While we should be looking to reduce tariffs, we should not be willing to do so at any price.
One area that has had relatively little attention, but could get much more, is the behaviour of commercial landlords across the country.
Take it from me that the US would walk away from talks if we tried to make the adoption of UK rules a precondition of any FTA.
The idea that we should not seek the closest commercial relationship with the United States is unconscionable.
We owe farmers a mass thank you for their sterling efforts in fuelling the nation at this crucial time – and there are policy lessons to be learnt.
We should make tariff reductions conditional on meeting standards of food safety, animal welfare and environmental protection which are as good as our own.
Our scoping assessment shows there could be a £15.3 billion expansion in overall trade between the two countries, an 18 per cent increase on 2018 levels.
Eustice should start by creating an ‘Office for Natural Statistics’, to sit within DEFRA and co-ordinate data collection in a way never done before.
The third piece in our mini-series on the road to Brexit comes from the Secretary of State for Exiting the European Union.
Can have a bold enough economic policy that people in these newly gained seats can see the difference in five years’ time?
Hammond and the Institute for Fiscal Studies are simply mistaken to suggest otherwise.
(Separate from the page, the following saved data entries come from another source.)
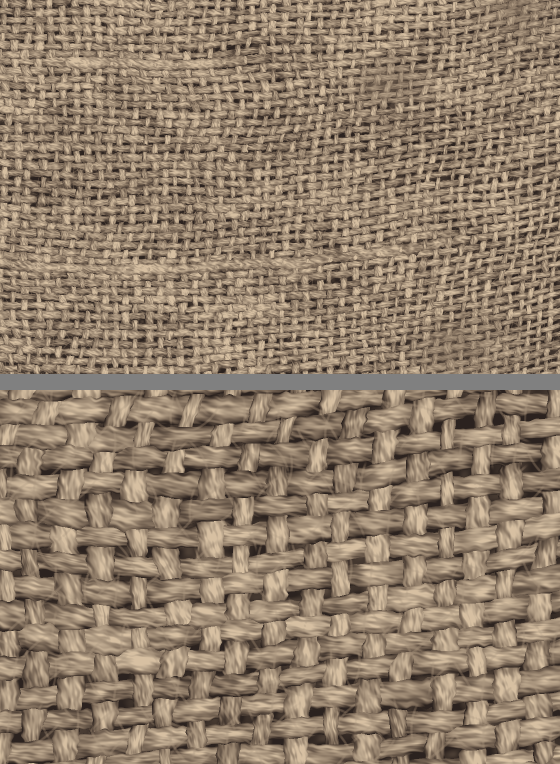
Top, the full canvas; bottom, a detail of the centre.
A Shadertoy shader for this texture:

```glsl
// Coarse burlap: a plain weave of about 49 upright and 44 level jute yarns.
// Each yarn is a rounded, wavering strip; the highest one at a point is seen.
// Thick slubs, thin open areas, soft patches and loose hairs add the wear.

float hash(vec2 p) {
    vec3 q = fract(p.xyx * 0.1031);
    q += dot(q, q.yzx + 33.33);
    return fract((q.x + q.y) * q.z);
}

float noise(vec2 p) {
    vec2 i = floor(p), f = fract(p);
    f = f * f * (3.0 - 2.0 * f);
    return mix(mix(hash(i), hash(i + vec2(1, 0)), f.x),
               mix(hash(i + vec2(0, 1)), hash(i + vec2(1, 1)), f.x), f.y);
}

// Soft round spot, 1 at its centre
float spot(vec2 p, vec2 centre, vec2 size) {
    vec2 d = (p - centre) / size;
    return exp(-dot(d, d));
}

// Returns height and tone of one yarn; lift runs from -1 (under) to 1 (over)
vec2 yarn(float along, float across, float radius, float lift, float seed) {
    float r = across / radius;
    // Frayed outline
    r *= 0.9 + 0.25 * noise(vec2(along * 5.0, seed * 13.0 + step(0.0, r) * 5.0));
    if (abs(r) >= 1.0) return vec2(-9.0, 0.0);
    float dome = sqrt(1.0 - r * r);
    // Twisted fibres run diagonally along the yarn, in coarse and fine strands
    float strand = noise(vec2(along * 3.0 + r * 2.0, r * 2.2 + seed * 17.0));
    float fibre = noise(vec2(along * 5.0 + r * 4.0, r * 5.0 + seed * 23.0));
    float patchy = noise(vec2(along * 0.5, seed * 11.0));
    float tone = 0.2 + 0.56 * dome + 0.14 * lift + 0.1 * r
               + 0.34 * (strand - 0.5) + 0.4 * (fibre - 0.5) + 0.24 * (patchy - 0.5);
    return vec2(0.5 * lift + 0.5 * dome, tone);
}

// Thick stretch of a level yarn between two places across the cloth
float slub(float row, float x, float slubRow, float start, float end) {
    return row == slubRow ? smoothstep(start - 0.05, start + 0.05, x)
                          * (1.0 - smoothstep(end - 0.08, end + 0.08, x)) : 0.0;
}

// Loose hairs, one curved line in each cell of a turned grid
float hairs(vec2 p, float angle) {
    float c = cos(angle), s = sin(angle);
    vec2 q = mat2(c, s, -s, c) * p * vec2(24.0, 36.0);
    vec2 id = floor(q) + angle * 50.0, f = fract(q) - 0.5;
    float bend = 1.8 * (hash(id + 5.0) - 0.5);
    float d = abs(f.y - 0.5 * (hash(id) - 0.5) - bend * (f.x * f.x - 0.08));
    return (1.0 - smoothstep(0.015, 0.06, d))
         * (1.0 - smoothstep(0.25, 0.45, abs(f.x))) * step(0.4, hash(id + 9.0));
}

vec3 burlap(vec2 p) {
    // Sagging rows that climb to the right, columns that lean a little
    float sag = 0.25 * (p.x - 0.26) * (p.x - 0.26) * mix(1.1, 0.6, p.y);
    vec2 g = vec2(49.0 * (p.x - 0.06 * p.x * (p.y - 0.5)), 44.0 * (p.y - sag));
    g += 0.9 * vec2(noise(g * 0.16), noise(g * 0.13 + 40.0)) - 0.45;

    // Where the weave is open, the yarns are thinner
    float open = spot(p, vec2(0.7, 0.77), vec2(0.09, 0.07))
               + 0.8 * spot(p, vec2(1.0, 0.25), vec2(0.2, 0.35))
               + 0.8 * (noise(p * vec2(5.0, 9.0) + 7.0) - 0.5);
    float thin = 1.0 - 0.2 * open;

    vec2 top = vec2(-2.0, 0.1 + 0.3 * noise(g * 3.0));
    for (float k = -1.0; k <= 1.0; k++) {
        // Level yarn
        float row = floor(g.y) + k;
        float thick = slub(row, p.x, 12.0, -0.1, 0.76) + slub(row, p.x, 36.0, 0.1, 0.46);
        float centre = row + 0.5 + 0.4 * (noise(vec2(g.x * 0.3, row * 9.0)) - 0.5);
        float radius = thin * (0.36 + 0.22 * noise(vec2(g.x * 0.35, row * 5.0 + 70.0)));
        float lift = cos(3.14159 * (g.x - 0.5 + row));
        vec2 weft = yarn(g.x, g.y - centre, radius + 0.28 * thick,
                         mix(lift, 1.0, 0.3 + 0.6 * thick), row + 3.0);
        if (weft.x > top.x) top = weft;

        // Upright yarn
        float column = floor(g.x) + k;
        centre = column + 0.5 + 0.45 * (noise(vec2(g.y * 0.3, column * 7.0 + 200.0)) - 0.5);
        radius = thin * (0.19 + 0.25 * noise(vec2(g.y * 0.4, column * 3.0 + 300.0)));
        lift = -cos(3.14159 * (g.y - 0.5 + column));
        vec2 warp = yarn(g.y, g.x - centre, radius, lift, column + 90.0);
        warp.y += 0.08;
        if (warp.x > top.x) top = warp;
    }

    // Stronger light and shade, with broad drifts over the cloth
    float drift = noise(p * vec2(5.0, 8.0)) + 0.6 * noise(p * vec2(13.0, 20.0) + 30.0) - 0.8;
    float tone = 0.7 + 1.35 * (top.y - 0.72) + 0.13 * drift;

    // Soft patches lose contrast, hairs lie over everything
    float soft = spot(p, vec2(0.7, 0.77), vec2(0.08, 0.06))
               + spot(p, vec2(0.92, 0.98), vec2(0.06, 0.08))
               + spot(p, vec2(0.82, 0.07), vec2(0.08, 0.07));
    tone = mix(tone, 0.55, 0.45 * min(soft, 1.0));
    for (float a = 0.3; a < 3.0; a += 0.7)
        tone = mix(tone, 0.9, 0.36 * hairs(p * vec2(1.5, 1.0), a));

    // Dark gaps to pale straw, a little warmer halfway
    tone = clamp(tone, 0.0, 1.2);
    return mix(vec3(0.17, 0.135, 0.12), vec3(0.73, 0.65, 0.55), tone)
         - vec3(0.0, 0.04, 0.06) * tone * max(1.0 - tone, 0.0);
}

void mainImage(out vec4 fragColor, in vec2 fragCoord) {
    // Four samples per pixel smooth the edges
    vec3 colour = vec3(0);
    for (int s = 0; s < 4; s++) {
        vec2 shift = vec2(s % 2, s / 2) * 0.5 - 0.25;
        colour += burlap((fragCoord + shift) / iResolution.xy) / 4.0;
    }
    fragColor = vec4(colour, 1.0);
}
```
It’s not as though we’re still living in 2010.
The Commission which drew up the report will publish alongside it next month a Draft Alternative Arrangements Protocol.
Much of politics is teamwork. Can he now create a coalition among Tory MPs, not to mention Party members, that builds on his appeal to many voters?
My experience – mastering those detailed briefs, winning support, driving through reform – leaves me in the best position to achieve Brexit.